How to complete this task
Whenever a line below includes "current", add it to the tally, then give the total and nothing more.

Data extract
※

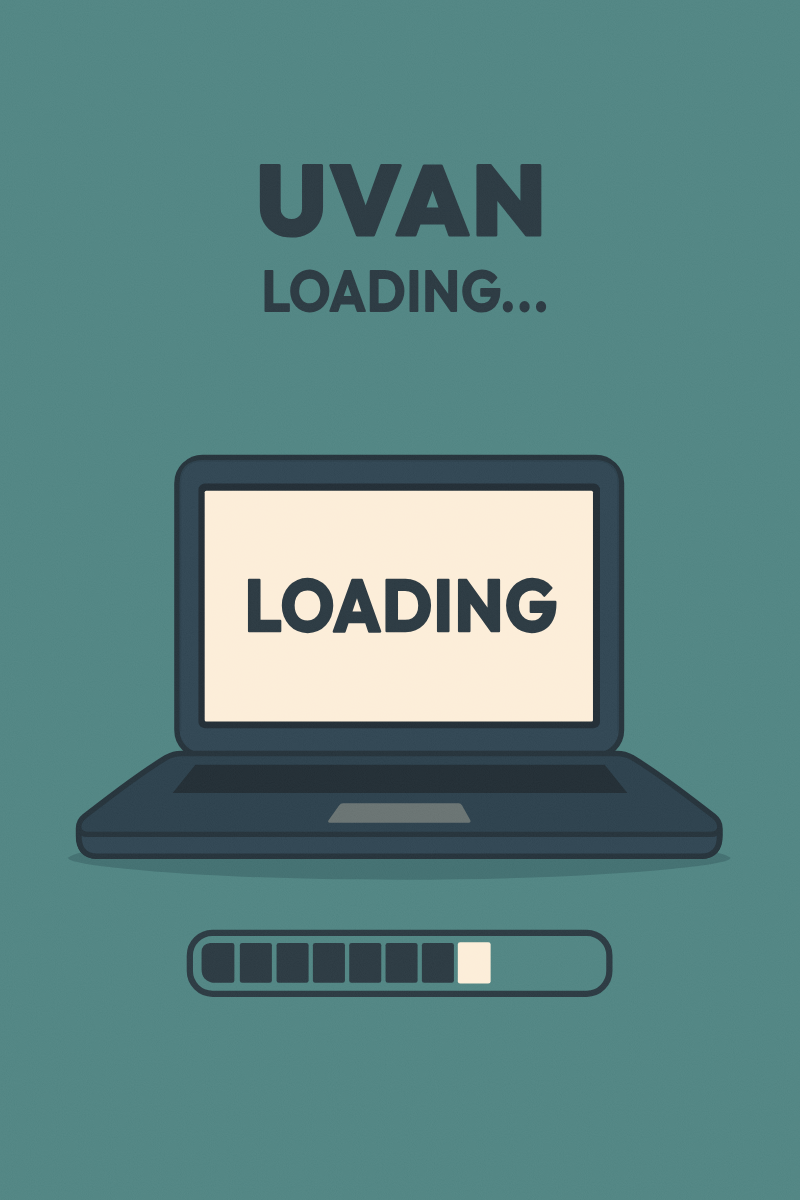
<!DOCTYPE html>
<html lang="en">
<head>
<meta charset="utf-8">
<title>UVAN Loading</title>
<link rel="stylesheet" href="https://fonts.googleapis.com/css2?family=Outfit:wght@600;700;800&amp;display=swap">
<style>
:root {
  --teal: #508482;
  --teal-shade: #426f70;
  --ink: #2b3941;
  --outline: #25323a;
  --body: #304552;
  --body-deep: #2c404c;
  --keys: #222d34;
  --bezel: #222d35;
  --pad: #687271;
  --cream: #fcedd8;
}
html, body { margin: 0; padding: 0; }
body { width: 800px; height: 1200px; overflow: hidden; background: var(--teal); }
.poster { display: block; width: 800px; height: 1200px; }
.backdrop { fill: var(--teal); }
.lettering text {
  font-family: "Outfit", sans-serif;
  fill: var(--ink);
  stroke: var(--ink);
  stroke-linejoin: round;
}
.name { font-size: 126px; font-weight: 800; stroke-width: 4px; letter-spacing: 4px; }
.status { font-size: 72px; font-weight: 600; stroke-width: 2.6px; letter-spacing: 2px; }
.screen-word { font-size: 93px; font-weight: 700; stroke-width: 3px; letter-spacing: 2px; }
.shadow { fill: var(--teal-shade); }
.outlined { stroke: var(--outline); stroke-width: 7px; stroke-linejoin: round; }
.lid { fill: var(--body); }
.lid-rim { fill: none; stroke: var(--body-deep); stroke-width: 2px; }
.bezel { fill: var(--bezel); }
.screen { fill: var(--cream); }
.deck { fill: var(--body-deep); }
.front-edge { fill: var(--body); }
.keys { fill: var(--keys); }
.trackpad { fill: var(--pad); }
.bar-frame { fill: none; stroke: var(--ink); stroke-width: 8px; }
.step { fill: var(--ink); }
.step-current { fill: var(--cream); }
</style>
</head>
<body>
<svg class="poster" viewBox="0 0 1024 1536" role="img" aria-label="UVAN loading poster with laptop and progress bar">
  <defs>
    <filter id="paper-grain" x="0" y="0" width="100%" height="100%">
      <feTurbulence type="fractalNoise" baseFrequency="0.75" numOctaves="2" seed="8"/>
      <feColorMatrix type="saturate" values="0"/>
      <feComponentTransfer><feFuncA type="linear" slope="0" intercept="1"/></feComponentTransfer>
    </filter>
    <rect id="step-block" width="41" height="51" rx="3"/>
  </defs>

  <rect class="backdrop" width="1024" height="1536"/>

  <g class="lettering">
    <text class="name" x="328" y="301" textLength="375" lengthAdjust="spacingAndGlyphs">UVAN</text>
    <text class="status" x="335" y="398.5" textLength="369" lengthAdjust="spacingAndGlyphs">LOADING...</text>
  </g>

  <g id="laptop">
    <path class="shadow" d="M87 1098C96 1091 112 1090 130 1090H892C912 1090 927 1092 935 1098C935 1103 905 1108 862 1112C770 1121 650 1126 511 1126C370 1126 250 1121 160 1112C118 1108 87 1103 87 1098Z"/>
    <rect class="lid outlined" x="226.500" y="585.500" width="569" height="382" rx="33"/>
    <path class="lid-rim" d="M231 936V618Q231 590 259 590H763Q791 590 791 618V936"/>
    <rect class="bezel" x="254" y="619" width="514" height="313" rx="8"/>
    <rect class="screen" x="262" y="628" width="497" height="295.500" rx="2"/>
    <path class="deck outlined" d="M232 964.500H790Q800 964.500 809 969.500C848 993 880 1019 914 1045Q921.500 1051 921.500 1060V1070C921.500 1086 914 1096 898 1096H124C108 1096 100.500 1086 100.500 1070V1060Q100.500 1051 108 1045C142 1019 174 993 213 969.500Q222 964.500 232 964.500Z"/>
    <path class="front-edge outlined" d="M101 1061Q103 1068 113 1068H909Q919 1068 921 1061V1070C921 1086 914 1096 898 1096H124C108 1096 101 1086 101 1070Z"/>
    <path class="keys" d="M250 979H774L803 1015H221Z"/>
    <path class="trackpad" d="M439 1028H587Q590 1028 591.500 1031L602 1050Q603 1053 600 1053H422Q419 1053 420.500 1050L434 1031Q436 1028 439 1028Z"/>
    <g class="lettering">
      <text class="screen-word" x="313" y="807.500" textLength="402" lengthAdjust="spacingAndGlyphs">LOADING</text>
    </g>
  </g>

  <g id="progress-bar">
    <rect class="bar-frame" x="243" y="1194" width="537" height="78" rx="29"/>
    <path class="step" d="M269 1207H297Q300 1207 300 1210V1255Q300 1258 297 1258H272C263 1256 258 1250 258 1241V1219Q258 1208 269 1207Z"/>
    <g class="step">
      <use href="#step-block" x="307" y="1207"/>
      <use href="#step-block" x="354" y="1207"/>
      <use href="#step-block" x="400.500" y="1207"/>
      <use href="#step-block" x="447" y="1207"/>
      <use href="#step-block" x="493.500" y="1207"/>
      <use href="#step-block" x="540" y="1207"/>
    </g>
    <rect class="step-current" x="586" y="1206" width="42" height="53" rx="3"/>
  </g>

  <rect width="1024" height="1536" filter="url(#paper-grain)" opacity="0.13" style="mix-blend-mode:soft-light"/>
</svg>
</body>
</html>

※

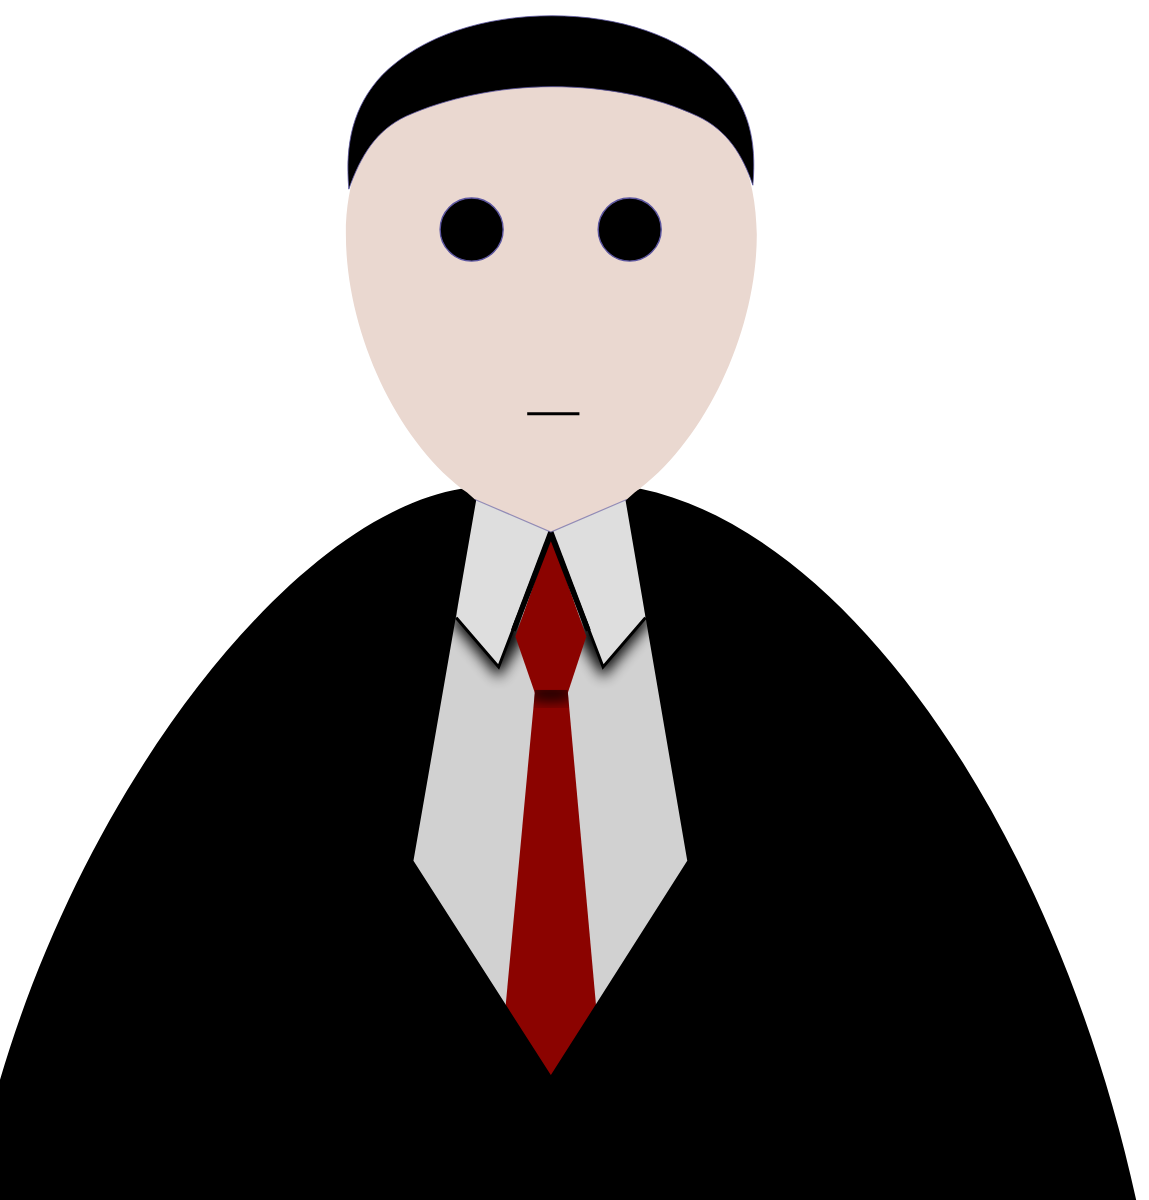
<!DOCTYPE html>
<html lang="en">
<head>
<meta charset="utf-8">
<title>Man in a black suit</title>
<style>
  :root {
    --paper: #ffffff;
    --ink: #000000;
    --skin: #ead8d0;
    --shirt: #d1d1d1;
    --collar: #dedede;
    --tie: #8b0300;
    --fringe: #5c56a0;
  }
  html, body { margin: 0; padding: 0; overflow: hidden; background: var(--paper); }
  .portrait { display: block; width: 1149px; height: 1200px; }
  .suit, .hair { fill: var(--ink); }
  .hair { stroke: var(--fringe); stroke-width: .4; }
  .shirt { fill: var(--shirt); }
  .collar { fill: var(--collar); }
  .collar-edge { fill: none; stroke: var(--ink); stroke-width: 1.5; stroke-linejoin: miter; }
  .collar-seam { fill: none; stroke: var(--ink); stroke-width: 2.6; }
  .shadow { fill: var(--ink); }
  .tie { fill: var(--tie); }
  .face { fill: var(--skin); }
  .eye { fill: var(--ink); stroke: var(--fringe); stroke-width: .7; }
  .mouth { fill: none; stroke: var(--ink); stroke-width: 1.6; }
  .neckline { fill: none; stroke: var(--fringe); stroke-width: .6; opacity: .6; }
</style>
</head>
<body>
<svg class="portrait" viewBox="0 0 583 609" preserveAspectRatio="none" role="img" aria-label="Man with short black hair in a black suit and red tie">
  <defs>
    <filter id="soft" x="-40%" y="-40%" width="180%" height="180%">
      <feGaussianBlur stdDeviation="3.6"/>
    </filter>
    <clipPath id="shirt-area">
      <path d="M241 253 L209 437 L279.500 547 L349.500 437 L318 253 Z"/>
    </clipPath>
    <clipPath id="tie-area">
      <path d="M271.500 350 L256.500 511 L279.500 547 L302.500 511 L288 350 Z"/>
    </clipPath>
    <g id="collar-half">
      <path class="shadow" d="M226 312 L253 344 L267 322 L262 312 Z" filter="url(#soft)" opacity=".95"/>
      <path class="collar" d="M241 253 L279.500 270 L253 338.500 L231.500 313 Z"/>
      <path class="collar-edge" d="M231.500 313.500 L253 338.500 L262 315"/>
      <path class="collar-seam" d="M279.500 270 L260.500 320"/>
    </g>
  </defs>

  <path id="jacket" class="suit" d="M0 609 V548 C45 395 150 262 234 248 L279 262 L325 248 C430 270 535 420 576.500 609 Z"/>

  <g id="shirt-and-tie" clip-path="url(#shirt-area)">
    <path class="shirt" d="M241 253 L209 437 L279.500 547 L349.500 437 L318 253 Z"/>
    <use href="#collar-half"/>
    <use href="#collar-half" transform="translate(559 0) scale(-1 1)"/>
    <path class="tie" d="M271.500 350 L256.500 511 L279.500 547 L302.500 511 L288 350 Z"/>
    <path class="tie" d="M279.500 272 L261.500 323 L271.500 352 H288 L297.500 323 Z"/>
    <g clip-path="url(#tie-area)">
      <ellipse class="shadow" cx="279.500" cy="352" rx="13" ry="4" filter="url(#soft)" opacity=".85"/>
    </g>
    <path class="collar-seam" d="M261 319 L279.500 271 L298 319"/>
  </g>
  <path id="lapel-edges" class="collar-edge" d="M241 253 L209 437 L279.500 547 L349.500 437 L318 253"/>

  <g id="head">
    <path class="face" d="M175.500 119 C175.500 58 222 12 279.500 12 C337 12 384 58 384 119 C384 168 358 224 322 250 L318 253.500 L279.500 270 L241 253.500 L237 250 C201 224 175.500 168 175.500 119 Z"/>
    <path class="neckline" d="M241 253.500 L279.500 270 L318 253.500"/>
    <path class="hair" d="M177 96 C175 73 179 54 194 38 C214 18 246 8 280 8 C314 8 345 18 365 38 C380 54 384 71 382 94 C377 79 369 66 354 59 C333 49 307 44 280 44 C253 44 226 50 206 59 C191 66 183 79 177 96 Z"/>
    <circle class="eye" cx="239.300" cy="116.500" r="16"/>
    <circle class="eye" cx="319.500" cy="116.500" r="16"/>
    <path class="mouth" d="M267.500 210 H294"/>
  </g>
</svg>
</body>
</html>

※

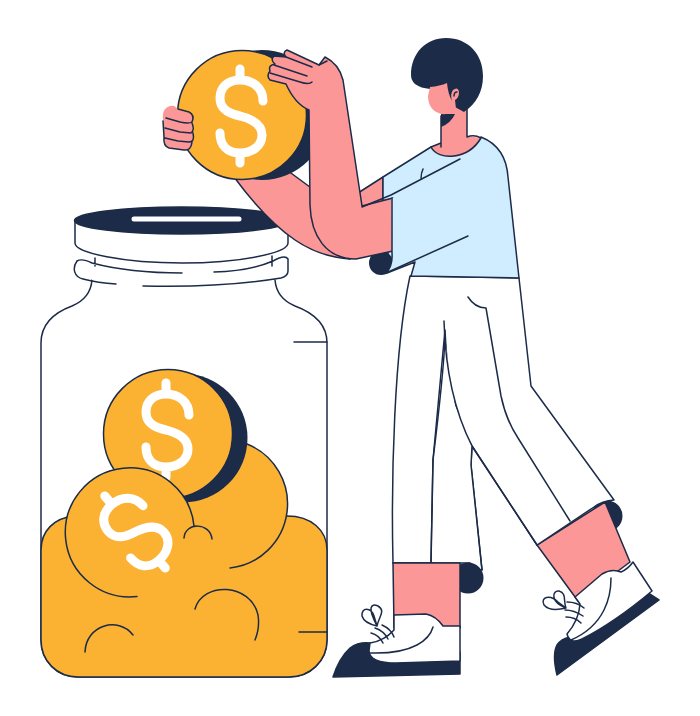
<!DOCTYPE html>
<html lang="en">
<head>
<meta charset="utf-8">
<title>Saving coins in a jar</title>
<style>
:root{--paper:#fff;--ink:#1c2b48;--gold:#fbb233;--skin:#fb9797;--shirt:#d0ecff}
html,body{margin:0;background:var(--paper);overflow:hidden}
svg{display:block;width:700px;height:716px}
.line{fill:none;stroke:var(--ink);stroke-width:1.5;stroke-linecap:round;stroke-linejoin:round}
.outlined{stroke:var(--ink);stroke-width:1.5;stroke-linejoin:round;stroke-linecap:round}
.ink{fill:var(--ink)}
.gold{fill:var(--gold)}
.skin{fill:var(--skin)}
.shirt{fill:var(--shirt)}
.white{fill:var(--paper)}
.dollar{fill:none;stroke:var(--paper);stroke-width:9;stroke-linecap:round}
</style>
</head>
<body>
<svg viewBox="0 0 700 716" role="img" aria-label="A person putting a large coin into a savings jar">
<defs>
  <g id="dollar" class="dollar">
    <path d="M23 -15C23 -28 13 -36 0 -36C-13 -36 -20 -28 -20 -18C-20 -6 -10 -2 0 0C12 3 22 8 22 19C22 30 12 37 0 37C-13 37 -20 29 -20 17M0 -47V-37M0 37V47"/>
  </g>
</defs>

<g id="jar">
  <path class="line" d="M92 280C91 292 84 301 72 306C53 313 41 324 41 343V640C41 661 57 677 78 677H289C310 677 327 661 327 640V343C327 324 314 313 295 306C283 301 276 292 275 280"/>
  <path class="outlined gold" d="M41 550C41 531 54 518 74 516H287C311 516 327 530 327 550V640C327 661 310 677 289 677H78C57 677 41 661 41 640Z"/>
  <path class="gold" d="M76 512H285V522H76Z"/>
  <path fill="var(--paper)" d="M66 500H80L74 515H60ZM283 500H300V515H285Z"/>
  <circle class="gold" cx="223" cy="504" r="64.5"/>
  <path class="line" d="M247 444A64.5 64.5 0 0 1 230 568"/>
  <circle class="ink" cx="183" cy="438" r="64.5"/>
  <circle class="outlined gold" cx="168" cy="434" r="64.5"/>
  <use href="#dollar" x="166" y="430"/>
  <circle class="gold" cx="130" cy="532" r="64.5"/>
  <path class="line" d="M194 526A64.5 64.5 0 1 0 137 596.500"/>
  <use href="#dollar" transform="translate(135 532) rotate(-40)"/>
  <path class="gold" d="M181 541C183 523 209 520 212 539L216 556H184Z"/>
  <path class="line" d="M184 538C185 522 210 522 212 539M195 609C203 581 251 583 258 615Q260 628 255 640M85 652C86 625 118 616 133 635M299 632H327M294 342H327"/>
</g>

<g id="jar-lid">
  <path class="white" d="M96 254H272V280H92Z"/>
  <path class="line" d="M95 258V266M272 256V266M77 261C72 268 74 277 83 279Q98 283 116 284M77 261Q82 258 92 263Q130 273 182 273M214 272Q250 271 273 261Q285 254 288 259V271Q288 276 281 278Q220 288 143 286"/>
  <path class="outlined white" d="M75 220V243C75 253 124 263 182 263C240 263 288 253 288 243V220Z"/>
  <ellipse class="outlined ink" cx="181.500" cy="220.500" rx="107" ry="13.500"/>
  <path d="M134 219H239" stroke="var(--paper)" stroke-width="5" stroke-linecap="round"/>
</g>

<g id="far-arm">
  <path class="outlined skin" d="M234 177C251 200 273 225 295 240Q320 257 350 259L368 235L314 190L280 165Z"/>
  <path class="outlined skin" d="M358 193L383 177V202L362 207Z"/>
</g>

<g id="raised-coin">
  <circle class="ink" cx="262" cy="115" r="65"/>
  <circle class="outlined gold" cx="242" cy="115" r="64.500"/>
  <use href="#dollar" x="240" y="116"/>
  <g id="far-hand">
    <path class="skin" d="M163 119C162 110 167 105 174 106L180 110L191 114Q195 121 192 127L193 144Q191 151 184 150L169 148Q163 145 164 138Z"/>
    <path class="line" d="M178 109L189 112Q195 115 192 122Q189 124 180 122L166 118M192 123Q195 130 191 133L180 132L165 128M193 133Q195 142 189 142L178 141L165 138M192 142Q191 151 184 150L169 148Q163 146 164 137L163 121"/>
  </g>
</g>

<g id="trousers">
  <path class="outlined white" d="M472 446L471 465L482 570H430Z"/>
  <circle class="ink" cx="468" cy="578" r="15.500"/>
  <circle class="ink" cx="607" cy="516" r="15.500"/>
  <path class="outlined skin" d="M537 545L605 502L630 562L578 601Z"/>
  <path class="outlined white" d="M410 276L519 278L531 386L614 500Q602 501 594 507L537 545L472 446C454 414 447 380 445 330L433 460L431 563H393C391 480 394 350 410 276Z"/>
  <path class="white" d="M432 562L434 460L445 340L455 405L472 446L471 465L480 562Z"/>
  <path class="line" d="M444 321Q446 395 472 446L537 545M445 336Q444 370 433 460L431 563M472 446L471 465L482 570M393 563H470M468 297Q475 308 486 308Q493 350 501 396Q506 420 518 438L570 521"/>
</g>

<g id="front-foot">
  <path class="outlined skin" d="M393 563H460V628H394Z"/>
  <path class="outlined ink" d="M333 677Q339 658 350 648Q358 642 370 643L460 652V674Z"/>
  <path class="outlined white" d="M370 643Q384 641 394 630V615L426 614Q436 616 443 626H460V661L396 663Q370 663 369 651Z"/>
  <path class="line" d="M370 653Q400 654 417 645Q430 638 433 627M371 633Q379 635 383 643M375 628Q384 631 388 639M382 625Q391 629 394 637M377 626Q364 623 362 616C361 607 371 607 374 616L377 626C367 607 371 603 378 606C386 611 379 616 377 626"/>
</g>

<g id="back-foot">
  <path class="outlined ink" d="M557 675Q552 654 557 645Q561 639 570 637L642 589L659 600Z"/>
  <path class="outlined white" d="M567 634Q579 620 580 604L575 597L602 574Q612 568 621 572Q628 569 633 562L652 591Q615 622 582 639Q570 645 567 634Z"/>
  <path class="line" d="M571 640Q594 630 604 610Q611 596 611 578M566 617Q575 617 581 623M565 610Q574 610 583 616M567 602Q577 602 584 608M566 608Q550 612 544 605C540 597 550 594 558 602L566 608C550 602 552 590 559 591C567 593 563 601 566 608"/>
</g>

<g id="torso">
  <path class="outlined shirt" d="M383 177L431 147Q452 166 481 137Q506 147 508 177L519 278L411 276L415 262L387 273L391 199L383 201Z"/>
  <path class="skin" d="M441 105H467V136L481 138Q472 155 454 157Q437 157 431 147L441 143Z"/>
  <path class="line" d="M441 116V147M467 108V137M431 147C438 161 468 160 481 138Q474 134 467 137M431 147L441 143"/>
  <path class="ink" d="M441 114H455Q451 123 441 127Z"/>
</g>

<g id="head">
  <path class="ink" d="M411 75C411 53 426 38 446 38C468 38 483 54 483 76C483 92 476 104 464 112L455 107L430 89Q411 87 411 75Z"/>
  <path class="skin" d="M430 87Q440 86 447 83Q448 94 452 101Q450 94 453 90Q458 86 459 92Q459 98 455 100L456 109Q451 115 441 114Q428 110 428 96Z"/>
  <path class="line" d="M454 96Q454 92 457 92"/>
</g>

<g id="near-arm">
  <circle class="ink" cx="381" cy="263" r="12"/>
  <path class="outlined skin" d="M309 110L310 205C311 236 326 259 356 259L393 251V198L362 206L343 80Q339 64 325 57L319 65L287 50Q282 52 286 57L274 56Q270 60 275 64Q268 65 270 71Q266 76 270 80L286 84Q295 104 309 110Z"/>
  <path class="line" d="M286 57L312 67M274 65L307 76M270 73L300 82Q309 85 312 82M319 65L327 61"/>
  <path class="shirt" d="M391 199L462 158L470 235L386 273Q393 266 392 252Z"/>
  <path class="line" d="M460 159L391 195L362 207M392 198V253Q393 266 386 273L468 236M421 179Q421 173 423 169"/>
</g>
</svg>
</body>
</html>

※

Answer area
2